# Your task:
Given the listing below, write out exactly the lines starting with the line that has "371.5C316.6 367 320.5" and going on through the line that has "395.2C174 379 147.500", both kept.

# Materials provided:
○ ○ ○ ○ ○ ○ ○

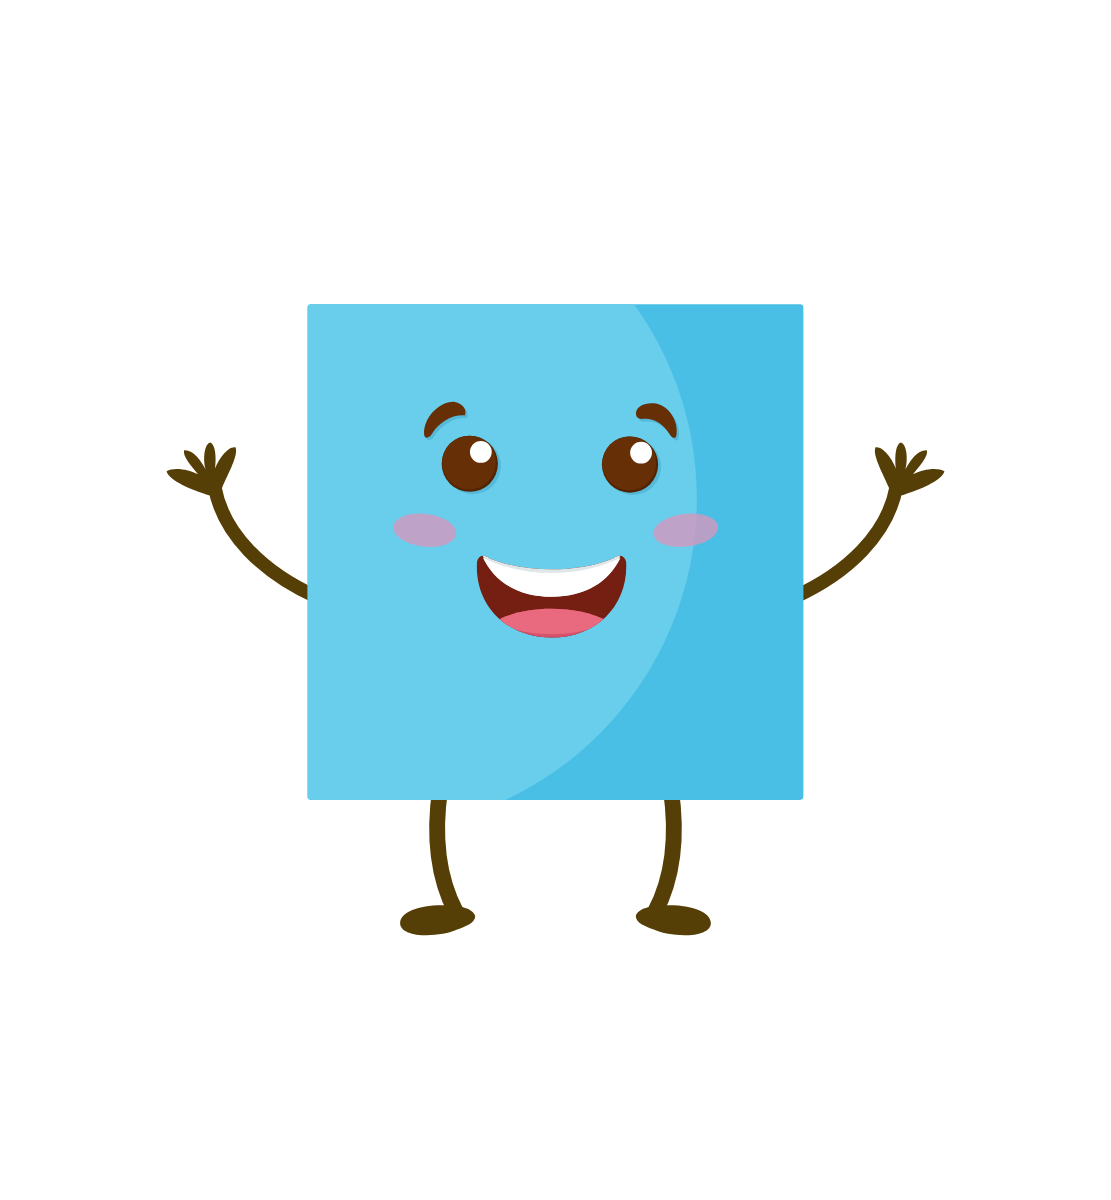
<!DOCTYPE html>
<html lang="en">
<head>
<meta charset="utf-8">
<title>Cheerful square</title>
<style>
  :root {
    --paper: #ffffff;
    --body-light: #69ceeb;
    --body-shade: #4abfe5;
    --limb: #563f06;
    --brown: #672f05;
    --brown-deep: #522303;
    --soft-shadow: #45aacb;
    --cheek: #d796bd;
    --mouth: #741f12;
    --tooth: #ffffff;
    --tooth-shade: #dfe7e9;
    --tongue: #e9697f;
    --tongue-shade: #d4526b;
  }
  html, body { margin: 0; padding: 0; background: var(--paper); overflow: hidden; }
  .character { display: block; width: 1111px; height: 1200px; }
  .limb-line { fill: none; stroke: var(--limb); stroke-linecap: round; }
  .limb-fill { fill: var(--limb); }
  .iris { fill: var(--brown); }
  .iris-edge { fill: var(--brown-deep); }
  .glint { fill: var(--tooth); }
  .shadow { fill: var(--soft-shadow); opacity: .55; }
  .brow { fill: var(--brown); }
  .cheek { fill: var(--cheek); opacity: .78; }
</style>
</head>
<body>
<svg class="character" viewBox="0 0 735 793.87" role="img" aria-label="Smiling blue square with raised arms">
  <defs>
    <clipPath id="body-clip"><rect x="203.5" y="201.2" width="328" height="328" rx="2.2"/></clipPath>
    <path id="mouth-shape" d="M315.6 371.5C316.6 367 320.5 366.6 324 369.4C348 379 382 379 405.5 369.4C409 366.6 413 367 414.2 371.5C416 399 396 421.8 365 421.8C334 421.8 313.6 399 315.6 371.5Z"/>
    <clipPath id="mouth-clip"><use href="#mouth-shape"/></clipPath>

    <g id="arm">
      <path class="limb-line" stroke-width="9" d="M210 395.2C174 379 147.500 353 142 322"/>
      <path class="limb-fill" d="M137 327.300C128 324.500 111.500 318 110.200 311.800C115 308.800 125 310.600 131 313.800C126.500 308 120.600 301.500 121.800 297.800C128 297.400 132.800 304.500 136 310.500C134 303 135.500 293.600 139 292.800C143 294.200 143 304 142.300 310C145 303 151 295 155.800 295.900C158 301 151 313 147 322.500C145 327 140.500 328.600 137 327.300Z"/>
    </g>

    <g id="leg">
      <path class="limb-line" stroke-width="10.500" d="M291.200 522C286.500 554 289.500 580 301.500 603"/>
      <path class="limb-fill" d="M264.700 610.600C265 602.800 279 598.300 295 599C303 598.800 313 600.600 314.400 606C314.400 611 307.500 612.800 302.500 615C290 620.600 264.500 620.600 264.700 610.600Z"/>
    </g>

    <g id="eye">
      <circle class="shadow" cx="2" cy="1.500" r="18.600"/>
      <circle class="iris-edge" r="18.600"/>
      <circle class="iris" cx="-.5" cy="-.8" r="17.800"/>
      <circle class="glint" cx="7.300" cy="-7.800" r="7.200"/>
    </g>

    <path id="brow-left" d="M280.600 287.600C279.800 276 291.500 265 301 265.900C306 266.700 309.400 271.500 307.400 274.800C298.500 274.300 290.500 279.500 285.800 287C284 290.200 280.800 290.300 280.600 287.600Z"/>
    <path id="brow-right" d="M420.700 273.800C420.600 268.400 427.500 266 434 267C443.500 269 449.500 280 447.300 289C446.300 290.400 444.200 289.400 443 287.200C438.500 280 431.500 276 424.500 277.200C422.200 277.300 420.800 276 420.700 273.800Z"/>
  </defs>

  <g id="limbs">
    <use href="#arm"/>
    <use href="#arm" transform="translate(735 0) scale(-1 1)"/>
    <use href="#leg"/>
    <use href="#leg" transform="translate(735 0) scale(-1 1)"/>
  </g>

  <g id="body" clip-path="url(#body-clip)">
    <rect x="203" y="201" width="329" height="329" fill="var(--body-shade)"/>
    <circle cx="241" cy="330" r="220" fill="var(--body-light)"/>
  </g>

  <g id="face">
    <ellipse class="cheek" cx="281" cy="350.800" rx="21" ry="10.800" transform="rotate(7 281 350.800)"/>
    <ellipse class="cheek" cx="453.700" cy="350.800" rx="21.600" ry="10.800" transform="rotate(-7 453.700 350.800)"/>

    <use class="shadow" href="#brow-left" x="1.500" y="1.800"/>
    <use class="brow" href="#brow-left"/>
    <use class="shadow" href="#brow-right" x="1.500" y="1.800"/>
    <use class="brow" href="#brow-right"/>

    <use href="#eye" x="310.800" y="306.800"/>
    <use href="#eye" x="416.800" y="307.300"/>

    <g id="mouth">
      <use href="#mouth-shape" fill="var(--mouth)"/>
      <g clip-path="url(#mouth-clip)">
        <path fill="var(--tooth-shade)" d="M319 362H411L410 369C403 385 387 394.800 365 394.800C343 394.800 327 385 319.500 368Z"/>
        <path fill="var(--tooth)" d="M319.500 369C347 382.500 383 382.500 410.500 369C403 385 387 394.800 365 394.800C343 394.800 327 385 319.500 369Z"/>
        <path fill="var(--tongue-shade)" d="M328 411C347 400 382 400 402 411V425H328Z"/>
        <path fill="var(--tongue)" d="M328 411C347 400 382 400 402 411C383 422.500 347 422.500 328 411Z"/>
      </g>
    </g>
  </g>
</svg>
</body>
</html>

○ ○ ○ ○ ○ ○ ○

# Result of the task:
    <path id="mouth-shape" d="M315.6 371.5C316.6 367 320.5 366.6 324 369.4C348 379 382 379 405.5 369.4C409 366.6 413 367 414.2 371.5C416 399 396 421.8 365 421.8C334 421.8 313.6 399 315.6 371.5Z"/>
    <clipPath id="mouth-clip"><use href="#mouth-shape"/></clipPath>

    <g id="arm">
      <path class="limb-line" stroke-width="9" d="M210 395.2C174 379 147.500 353 142 322"/>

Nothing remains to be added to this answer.